It’s Monday morning. At 9:12, I’m just now getting to work. I already feel behind. Last week threw me some curveballs, so the days I thought would be spent getting ahead on this blogging gig were spent doing crazy things that seem to randomly come up with this book-publishing thing I’ve committed to do.
And then Mother’s Day. We spent it with family, and I was thankful to also get away to a movie with friends at the end of the day.
But all that threw us completely off our routine.
We didn’t sort laundry for today’s Laundry Day last night. Today is Texas’s big, huge, daunting, icky testing day (one of them) so getting going with that in mind meant I never thought to remind the kids to bring and sort their laundry this morning.
After returning from school drop off and remembering what I’d forgotten, I felt that physical feeling of temptation and considered putting off Laundry Day until tomorrow.
But I didn’t.
Tomorrow is another big, huge, daunting, icky testing day.
Tonight is dance class and swim parent meeting and who-knows-what-else.
The chances of remembering and doing and all that are 50/50. Which means the chances of forgetting and not doing and going commando are also 50/50.
Monday is Laundry Day. That works for us. I know, from experience both doing it this way for five years now and having clean clothes every day and from not having a routine at all for years and years and never knowing for certain that I’d have clean clothes on a random given day that we need Laundry Day. And we need it on Monday.
So I did it myself. I dragged hampers and baskets to our little hallway outside the laundry room and sorted it all by myself. And that took me a whole seven minutes, and now Laundry Day is underway just like it would have been if the kids had helped with the sorting, and we can all avoid wearing stinky socks tomorrow.
Yay for not smelling like feet.
And as I sorted, I pontificated. It’s what I do.
One of the questions I’m asked most is how to get family members to help out. Especially kids.
Now, to be clear, there are people who really do have it all together and simply need advice on getting their kids in on the loveliness of having it all together.
But those are not my people. My people are the ones who are overwhelmed. Who don’t have it all together.
That’s who I’m talking to, because I have learned how to not be overwhelmed, but I’ve given up on ever having it all together. (Whatever “it” is.)
How to Train Your Kids to Help With Cleaning Routines?
Step One: Have cleaning routines.
For real, y’all. Randomness doesn’t work. I tried it, and it just doesn’t.
I experimented with every laundry routine known to humankind and finally landed on one that works for our home and our family and my ridiculously-distractible personality.
With each random attempt, I randomly included the kids. When each random attempt failed, the kids breathed sighs of relief.
But once I established a routine, and kept up with that routine, we finally had a visible, trackable, observable, “way we do laundry.” So bringing the kids on a real routine was so much easier than when I was trying to explain something they’d never consistently seen happen.
And now, it’s their routine, too.
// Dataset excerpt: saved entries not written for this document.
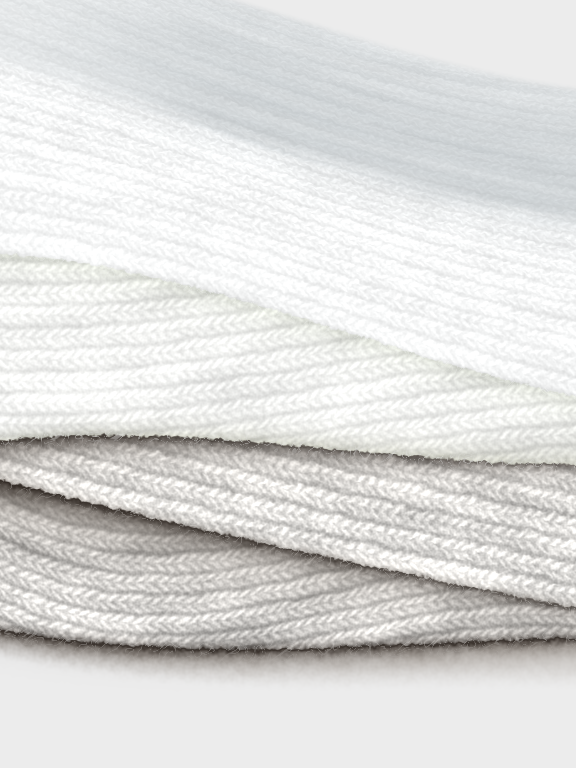
Reproduce this texture procedurally as a Shadertoy shader.

```glsl
// Stack of four folded ribbed knits, white to warm grey, on a pale floor.
const float TAU = 6.2831853;
const float WIDTH = 0.75;          // canvas width when its height is 1
const float STITCH = 0.0145;       // stitch length along a rib
const float EDGE_SOFT = 0.0016;
const float FUZZ = 0.0045;         // roughness of the fold edges

// Heights at four even steps from the left to the right side
const vec4 TOP_EDGE    = vec4(1.060, 1.015, 0.941, 0.885);
const vec4 SHADE_LINE  = vec4(0.918, 0.838, 0.760, 0.705);
const vec4 WHITE_EDGE  = vec4(0.670, 0.626, 0.552, 0.483);
const vec4 IVORY_EDGE  = vec4(0.426, 0.430, 0.409, 0.395);
const vec4 IVORY_RIB   = vec4(0.490, 0.502, 0.537, 0.562);
const vec4 PEARL_EDGE  = vec4(0.375, 0.314, 0.259, 0.208);
const vec4 STONE_EDGE  = vec4(0.180, 0.155, 0.159, 0.169);
const vec4 STONE_RIB   = vec4(0.232, 0.180, 0.232, 0.252);

const vec3 BACKDROP = vec3(0.926);
const vec3 WHITE = vec3(0.972, 0.976, 0.976);
const vec3 COOL_GREY = vec3(0.815, 0.833, 0.842);
const vec3 IVORY = vec3(0.958, 0.960, 0.953);
const vec3 PEARL = vec3(0.885, 0.878, 0.866);
const vec3 STONE = vec3(0.860, 0.853, 0.842);
const vec3 SHADOW = vec3(0.13, 0.10, 0.08);
const vec3 WARM_SHADE = vec3(0.58, 0.54, 0.50);

vec2 gradientAt(vec2 cell) {
    vec3 h = fract(cell.xyx * vec3(0.1031, 0.1030, 0.0973));
    h += dot(h, h.yzx + 33.33);
    float angle = TAU * fract((h.x + h.y) * h.z);
    return vec2(cos(angle), sin(angle));
}

float noise(vec2 p) {
    vec2 i = floor(p), f = p - i, e = vec2(0.0, 1.0);
    vec2 w = f * f * f * (f * (f * 6.0 - 15.0) + 10.0);
    float low = mix(dot(gradientAt(i), f), dot(gradientAt(i + e.yx), f - e.yx), w.x);
    float high = mix(dot(gradientAt(i + e), f - e), dot(gradientAt(i + e.yy), f - e.yy), w.x);
    return 1.4 * mix(low, high, w.y);
}

// Cubic curve through four evenly spaced heights
float curve(float x, vec4 h) {
    vec4 d = 3.0 * x / WIDTH - vec4(0.0, 1.0, 2.0, 3.0);
    return d.z * d.w * (h.y * d.x / 2.0 - h.x * d.y / 6.0)
         + d.x * d.y * (h.w * d.z / 6.0 - h.z * d.w / 2.0);
}

// Relief of herringbone ribs: st.x runs along a rib, st.y across it
float knit(vec2 st, float pitch) {
    float row = st.y / pitch;
    float side = fract(row) - 0.5;
    float arm = 2.0 * abs(side);
    float phase = st.x / STITCH - 1.15 * arm + 0.37 * floor(row);
    float strand = 0.5 + 0.5 * cos(TAU * phase);
    float groove = 1.0 - smoothstep(0.55, 1.0, arm);
    float seam = smoothstep(0.0, 0.25, arm);
    float lit = mix(0.75, 1.0, smoothstep(-0.1, 0.1, side));
    return groove * (0.4 + 0.6 * strand) * mix(0.65, 1.0, seam) * lit;
}

vec3 fabric(vec3 tint, vec2 p, float across, float pitch, float contrast) {
    vec2 st = vec2(p.x, across) + 0.003 * vec2(noise(p * 42.0), noise(p * 30.0 + 9.0));
    float grain = 0.6 * noise(p * 150.0) + 0.4 * noise(p * 310.0);
    float streak = noise(vec2(p.x * 5.0, across * 32.0)) + 0.5 * noise(p * 26.0);
    return tint * (1.0 + contrast * (knit(st, pitch) - 0.45 + 0.55 * grain + 0.4 * streak));
}

float cover(float d) { return smoothstep(-EDGE_SOFT, EDGE_SOFT, d); }

float contact(float gap, float reach) { return exp(-max(gap, 0.0) / reach); }

// Loose curly fibres near a fold edge
float fibres(vec2 p, float d) {
    vec2 q = p * vec2(62.0, 85.0) + 1.8 * noise(p * 48.0);
    float thread = 1.0 - smoothstep(0.02, 0.11, abs(noise(q)));
    return thread * exp(-abs(d) / 0.008);
}

void mainImage(out vec4 fragColor, in vec2 fragCoord) {
    vec2 uv = fragCoord / iResolution.xy;
    vec2 p = uv * vec2(WIDTH, 1.0);
    float rough = FUZZ * (0.6 * noise(p * 85.0) + 0.4 * noise(p * 210.0));
    float white = p.y - curve(p.x, WHITE_EDGE) + rough;
    float ivory = p.y - curve(p.x, IVORY_EDGE) + rough;
    float pearl = p.y - curve(p.x, PEARL_EDGE) + rough;
    float stone = p.y - curve(p.x, STONE_EDGE) + rough;

    // Floor with a warm shadow, darkest at the contact line
    float floorShade = 1.0 - smoothstep(0.0, mix(0.040, 0.070, uv.x), -stone);
    vec3 color = mix(BACKDROP, WARM_SHADE, 0.6 * floorShade * (1.0 + 0.2 * noise(p * vec2(14.0, 40.0))));
    color = mix(color, SHADOW, 0.95 * contact(-stone, mix(0.010, 0.008, uv.x)));

    // Stone knit, lowest
    float stoneRib = p.y - mix(curve(p.x, STONE_RIB), curve(p.x, STONE_EDGE), 0.2);
    vec3 layer = fabric(STONE, p, stoneRib, 0.0265, 0.36);
    layer = mix(layer, WARM_SHADE * 0.85, mix(0.72, 0.25, uv.x) * contact(-pearl, 0.055));
    layer = mix(layer, SHADOW, mix(0.95, 0.72, uv.x) * contact(-pearl, mix(0.015, 0.007, uv.x)));
    layer = mix(layer, SHADOW, 0.65 * contact(stone, 0.007));
    color = mix(color, layer, cover(stone));
    color = mix(color, STONE, 0.35 * fibres(p, stone));

    // Pearl knit
    layer = fabric(PEARL, p, pearl, 0.0300, 0.33);
    layer = mix(layer, WARM_SHADE, mix(0.4, 0.15, uv.x) * contact(-ivory, 0.035));
    layer = mix(layer, SHADOW, mix(0.88, 0.66, uv.x) * contact(-ivory, mix(0.015, 0.007, uv.x)));
    layer = mix(layer, WARM_SHADE, 0.35 * contact(pearl, 0.006));
    color = mix(color, layer, cover(pearl));
    color = mix(color, PEARL, 0.4 * fibres(p + 3.0, pearl));

    // Ivory knit
    float ivoryRib = p.y - curve(p.x, IVORY_RIB);
    layer = fabric(IVORY, p, ivoryRib, 0.0285, 0.14);
    layer *= 1.0 - vec3(0.11, 0.10, 0.13) * contact(-white, 0.022);
    layer *= 1.0 - vec3(0.17, 0.17, 0.21) * contact(ivory, mix(0.008, 0.020, uv.x));
    color = mix(color, layer, cover(ivory));
    color = mix(color, IVORY * 0.92, 0.55 * fibres(p + 7.0, ivory));

    // White knit, turning to cool shade and losing focus toward the top
    float shadeLine = curve(p.x, SHADE_LINE);
    float top = curve(p.x, TOP_EDGE) - p.y;
    float rise = white / (shadeLine - curve(p.x, WHITE_EDGE));
    float across = 0.22 * rise * (1.0 + 0.45 * rise);
    float climb = p.y - shadeLine + 0.008 * noise(vec2(p.x * 8.0, across * 60.0));
    float shade = 0.55 * smoothstep(-0.012, 0.018, climb) + 0.45 * smoothstep(-0.075, 0.045, climb);
    float depth = mix(0.5, 1.0, smoothstep(0.0, 0.32, p.x)) * mix(0.72, 1.0, smoothstep(0.0, 0.11, top));
    depth *= 1.0 + 0.18 * noise(vec2(p.x * 5.0, across * 28.0));
    layer = mix(WHITE, COOL_GREY, shade * depth);
    layer = fabric(layer, p, across, 0.0300, mix(0.100, 0.045, shade));
    layer *= 1.0 - 0.035 * contact(white, 0.006);
    color = mix(color, layer, cover(white));
    color = mix(color, WHITE, 0.3 * fibres(p + 11.0, white));
    color = mix(color, BACKDROP, 1.0 - smoothstep(-0.006, 0.008, top));

    fragColor = vec4(clamp(color, 0.0, 1.0), 1.0);
}
```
Laundry Day is our family’s routine.
Any one of them could explain how laundry gets done in our home.
But obviously, I still have to parent. I (or Daddy, who is usually better at remembering than I am) have to remind them that the time has come to get Laundry Day rolling.
On weeks like this one, I’m reminded how thankful I am that the routine itself usually reminds me to remind them. And how now it’s actually helpful to have them help, unlike those years when I would make them help with the day’s random housekeeping and then grow so frustrated it was easier to just give up and do it myself.
Yay for routines.
Curious about Laundry Day? This explains how I got to the point of making it work.